I would tend to agree with Calvinists/Presbyterians tend to be more stoic and less emotive than those of, say, the Baptist/Pentecostal tradition.

This could lead to dissonance in personal relationships, and working relationships, unless they are specifically addressed.

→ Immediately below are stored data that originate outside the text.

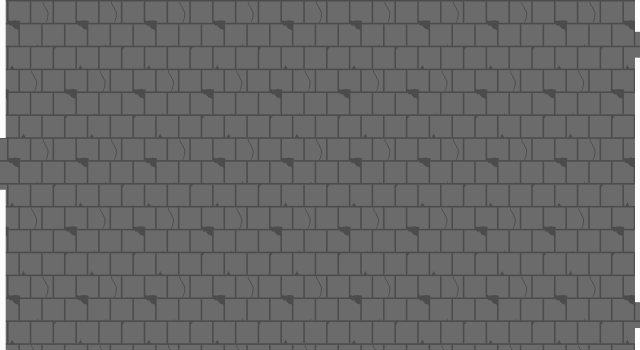
Reproduce this texture procedurally as a Shadertoy shader.

```glsl
const vec3 STONE = vec3(0.42);
const vec3 JOINT = vec3(0.30);
const vec3 BACKDROP = vec3(0.99);
const vec2 TILES = vec2(28.08, 15.29);  // tiles across and down the canvas
const float JOINT_HALF = 0.035;

vec2 hashGradient(vec2 cell) {
    float angle = 6.2832 * fract(sin(dot(cell, vec2(127.1, 311.7))) * 437.58);
    return vec2(cos(angle), sin(angle));
}

float gradientNoise(vec2 p) {
    vec2 i = floor(p), f = p - i;
    vec2 u = f * f * (3.0 - 2.0 * f);
    vec2 e = vec2(0.0, 1.0);
    float a = dot(hashGradient(i), f);
    float b = dot(hashGradient(i + e.yx), f - e.yx);
    float c = dot(hashGradient(i + e.xy), f - e.xy);
    float d = dot(hashGradient(i + e.yy), f - e.yy);
    return mix(mix(a, b, u.x), mix(c, d, u.x), u.y);
}

float coverage(float dist, float pixel) {
    return clamp(0.5 - dist / pixel, 0.0, 1.0);
}

// Distance to the joints around a unit tile
float jointDist(vec2 q) {
    vec2 edge = min(q, 1.0 - q);
    return min(edge.x, edge.y) - JOINT_HALF;
}

// Triangle broken off a corner; c is measured inward from that corner
float cornerChip(vec2 c, vec2 size, float rough) {
    float d = (c.x / size.x + c.y / size.y - 1.0) * size.x * size.y / length(size);
    return d + rough * gradientNoise(c * 9.0);
}

// Small triangle standing on the lower joint
float spike(vec2 q, float center, float halfWidth, float height) {
    float d = abs(q.x - center) * height + (1.0 - q.y - height) * halfWidth;
    return d / length(vec2(halfWidth, height));
}

// Ragged strip worn off the lower left edge
float wornLedge(vec2 q, float len, float height) {
    float top = height - 0.08 * q.x + 0.06 * gradientNoise(vec2(q.x * 9.0, 3.5));
    return max(1.0 - q.y - top, q.x - len);
}

// Wavering crack from the upper to the lower joint
float crack(vec2 q, float start, float drift, float halfWidth) {
    float bend = drift * smoothstep(0.0, 0.55, q.y) - 0.4 * drift * smoothstep(0.75, 1.0, q.y);
    float path = start + bend + 0.07 * gradientNoise(vec2(q.y * 6.0, 7.3));
    float taper = mix(0.7, 1.0, sin(3.1416 * q.y));
    return 0.93 * abs(q.x - path) - halfWidth * taper;
}

// Damage depends on the row kind and the slot within three tiles
float damageDist(vec2 q, float kind, float slot) {
    if (kind < 0.5) {
        if (slot < 0.5) return wornLedge(q, 0.55, 0.15);
        return slot < 1.5 ? crack(q, 0.56, 0.18, 0.02) : 1.0;
    }
    if (kind < 1.5) {
        if (slot < 0.5) return spike(q, 0.8, 0.05, 0.09);
        return slot > 1.5 ? cornerChip(vec2(1.0 - q.x, q.y), vec2(0.45, 0.36), 0.08) : 1.0;
    }
    if (slot < 0.5) return spike(q, 0.19, 0.11, 0.18);
    return slot > 1.5 ? cornerChip(q, vec2(0.14, 0.24), 0.03) : 1.0;
}

float pavingDist(vec2 p) {
    float row = floor(p.y);
    float phase = mod(row, 6.0);
    float offset = 0.34 + 0.5 * mod(row, 2.0) - (phase == 3.0 ? 1.0 : 0.0);
    float x = p.x - offset;
    vec2 q = vec2(fract(x), p.y - row);
    float slot = mod(floor(x), 3.0);
    return min(jointDist(q), damageDist(q, mod(phase, 3.0), slot));
}

float spanDist(float v, float low, float high) {
    return max(low - v, v - high);
}

// Paved area with tabs reaching past its left and right sides
float outlineDist(vec2 p) {
    float body = spanDist(p.x, 0.25, 27.86);
    float leftTab = max(spanDist(p.y, 6.03, 8.29), p.x - 1.0);
    float rightRows = min(spanDist(p.y, 1.39, 2.52), spanDist(p.y, 13.2, 14.33));
    float rightTab = max(rightRows, 27.0 - p.x);
    return min(body, min(leftTab, rightTab));
}

void mainImage(out vec4 fragColor, in vec2 fragCoord) {
    vec2 uv = fragCoord / iResolution.xy;
    vec2 p = vec2(uv.x, 1.0 - uv.y) * TILES;
    float pixel = TILES.x / iResolution.x;

    float dark = coverage(pavingDist(p - vec2(0.0, 0.03)), pixel);
    vec3 color = mix(STONE, JOINT, dark);
    color = mix(BACKDROP, color, coverage(outlineDist(p), pixel));
    fragColor = vec4(color, 1.0);
}
```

I would say this is especially true in the respective sects' attitude towards the loss of loved ones.